"Don't you need to be in front?"
"Sometimes seeing where we've been is as much of a tell as to where we're going as watching the road ahead." She flashed a smile at him. "Besides, I have some remembering of my own to do that Kris doesn't want to think about."
Katie leaned back against the pile of supplies beside Nol, and to his surprise, began to speak.
"As much as I remember of growing up before meeting Paul and finding out about the Bands, I remember almost nothing of my mother, and nothing at all of my father. It's not that she wasn't there—he wasn't, certainly—instead, she was an active part of my life. Other memories have just grown in stronger."
"Sometimes, it's the bad time we remember the strong," interjected Nol."
Katie opened her eyes and smiled at him. "Exactly. Fortunately, she's not the reason we're going back, and a large part of me prays she isn't there." Katie closed her eyes once more.
"Anyway, Kris was often getting into trouble as we were growing up, more out of not doing things he should have than doing things he shouldn't.
"One day when he was out, playing or dreaming where he shouldn't have been at all, something came over him, and his behavior started going downhill. Kris started doing things that weren't like him, but they worsened so slowly it's hard to pinpoint when it started the day I realized it.
"Mom was out for some reason or another and we were confined to the house and garden. I was outside and Kris was in when I heard his voice change. I didn't try to get any closer to him, knowing that I probably could but didn't want to take that chance.
"The voice… it was so scared. It was Kris's voice, I realized, a voice I hadn't heard in so long, since before his behavior started deteriorating, and the voice I'd been hearing him use since wasn't his at all.
"My big brother was frightened, and for all the times he stood and protected me… I wanted to help him this time.
"When Mom came back, Kris wandered out and I followed carefully. It wasn't the first time I'd done that, but this time, everything would be ruined if he caught me. I trailed farther behind than I'd ever dared before, drawing his into sight only enough to see where he turned in the woods and then letting him slowly leave me behind again.

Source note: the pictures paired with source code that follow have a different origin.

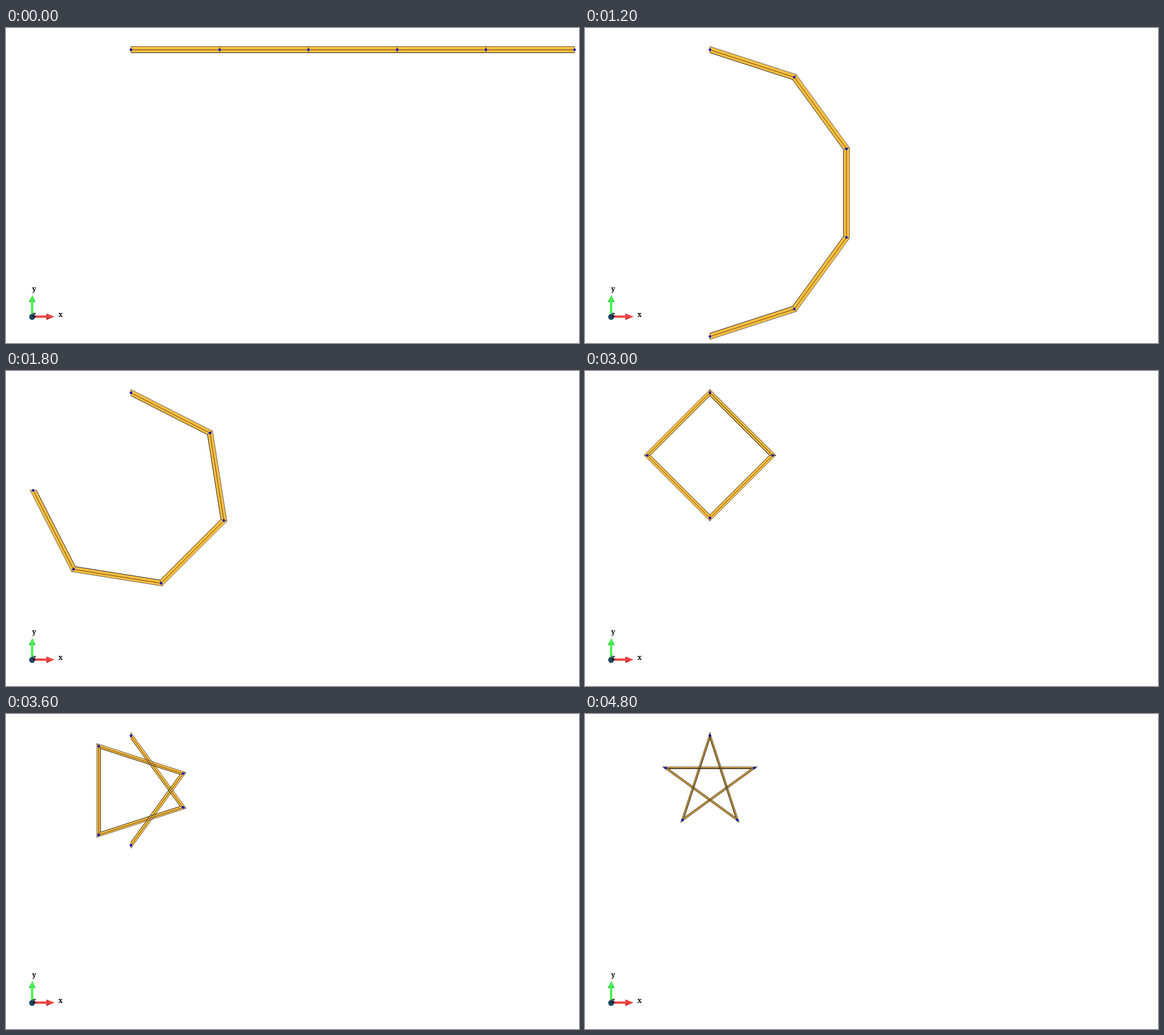
Animation of 1008x555 px, one loop 5400 ms. Source, as an HTML page:

```html
<!DOCTYPE html>
<html>
<head>
<meta charset="utf-8">
<style>
html, body { margin: 0; width: 100%; height: 100%; overflow: hidden; background: #fff; }
svg { display: block; }
text { font: bold 12px "Noto Serif", "Liberation Serif", serif; }
.line { fill: none; stroke-width: 1; }
</style>
</head>
<body>
<svg width="1008" height="555" viewBox="0 0 1008 555">
  <defs>
    <linearGradient id="green">
      <stop offset="0" stop-color="#1fa52c"/>
      <stop offset=".5" stop-color="#4dff55"/>
      <stop offset="1" stop-color="#22b830"/>
    </linearGradient>
    <linearGradient id="red" x2="0" y2="1">
      <stop offset="0" stop-color="#c82a2a"/>
      <stop offset=".45" stop-color="#fa4848"/>
      <stop offset="1" stop-color="#a51c1c"/>
    </linearGradient>
  </defs>
  <path id="fill" fill="#ffbf3f"/>
  <path id="outer" class="line" stroke="#626262"/>
  <path id="inner" class="line" stroke="#222"/>
  <path id="axis" class="line" stroke="#5a4318"/>
  <path id="nodes" fill="#1008d8"/>
  <path id="ticks" class="line" stroke="#222" stroke-opacity=".65"/>
  <path fill="url(#green)" d="M44 506V483H40L46.5 470L52 483H48V506Z"/>
  <path fill="url(#red)" d="M50 506.5H71V503L85.500 508.500L71 514.500V510.500H50Z"/>
  <circle cx="46" cy="509" r="5.2" fill="#1d465f"/>
  <text x="46" y="464">y</text>
  <text x="92" y="509">x</text>
  <text x="46.500" y="509" fill="#061018">z</text>
</svg>
<script>
const SEGMENTS = 5, LENGTH = 156.1, HALF = 5.5, STEP = 600, STEPS = 9;
const point = (x, y) => x.toFixed(2) + ' ' + y.toFixed(2);
const draw = (id, d) => document.getElementById(id).setAttribute('d', d);

// Each load step adds 18 degrees of bend per segment.
function render(step) {
  const bend = step * Math.PI / 10;
  const top = [], bottom = [], mid = [];
  let x = 219.8, y = 38.1, dots = '', ticks = '';
  for (let i = 0; i <= SEGMENTS; i++) {
    const nx = Math.sin(i * bend) * HALF, ny = -Math.cos(i * bend) * HALF;
    top.push(point(x + nx, y + ny));
    bottom.push(point(x - nx, y - ny));
    mid.push(point(x, y + 0.4));
    dots += `M${point(x - 2.3, y + 0.2)}a2.3 2.3 0 1 0 4.6 0a2.3 2.3 0 1 0 -4.6 0`;
    ticks += `M${top[i]}L${bottom[i]}`;
    const angle = (i + 0.5) * bend;
    x += LENGTH * Math.cos(angle);
    y += LENGTH * Math.sin(angle);
  }
  let fill = '';
  for (let i = 0; i < SEGMENTS; i++)
    fill += `M${top[i]}L${top[i + 1]}L${bottom[i + 1]}L${bottom[i]}Z`;
  draw('fill', fill);
  draw('outer', 'M' + top.join('L'));
  draw('inner', 'M' + bottom.join('L'));
  draw('axis', 'M' + mid.join('L'));
  draw('nodes', dots);
  draw('ticks', ticks);
}

const start = performance.now();
let shown = -1;
function frame() {
  const step = Math.floor((performance.now() - start) / STEP) % STEPS;
  if (step !== shown) render(shown = step);
  requestAnimationFrame(frame);
}
frame();
</script>
</body>
</html>
```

At the last turn,… I'd thought I'd lost him, but he'd stepped through a coarse bramble. I backtracked a bit and found him.
"It was as if whatever had gotten into him was letting him out on a very short leash when nobody else was around, and the rest of the time being imprisoned in his own head.
"I was just trying to reach out to him, before I knew of these things we can do. I whispered 'I hear you, Kris,' and they spun and glared at me. Kris had been fighting for so long but by now he simply ran out of strength….
"The thing inside him pulled him back into that prison so hard that hard body went limp and they both lost control of it. Before I knew it, I was beside him, cradling my big brother's head in my lap. Without knowing what I was doing, my fingers were brushing his hair from his temples and pressing against them, and then I was diving into his head.
"It was such a very long way down, but I wanted to help him so badly. I don't know how long I was in there with him, but I know I made a mess of everything. I trampled through Kris's thoughts as ruthlessly and carelessly as that monster, fighting over the fading spark that was my brother.
"Back then, it was only by sheer force of will that I fought with it then, but I've learned so much since then. I just hope it's enough."
A single tear fell slowly from her eye. "He was never the same afterward, and then Paul came along. Kris was growing stronger but still very weak, as if he wasn't growing evenly all around.
"All Paul wanted to was help, but all Kris saw it as was another attempt to imprison him, so he fell behind and never really learned his way through the mists."
Nol wasn't sure what to say or do, so he simply let Katie finish on her own.
"But when I saw him with you, and holding the Book too, it was so hard to believe. He's found his own way and come into his own strength. He is more whole than I've ever seen." She opened her eyes and smiled at him.
"And now we're searching for that monster you pulled out of him."
"And now we're searching for the last piece to make my brother whole."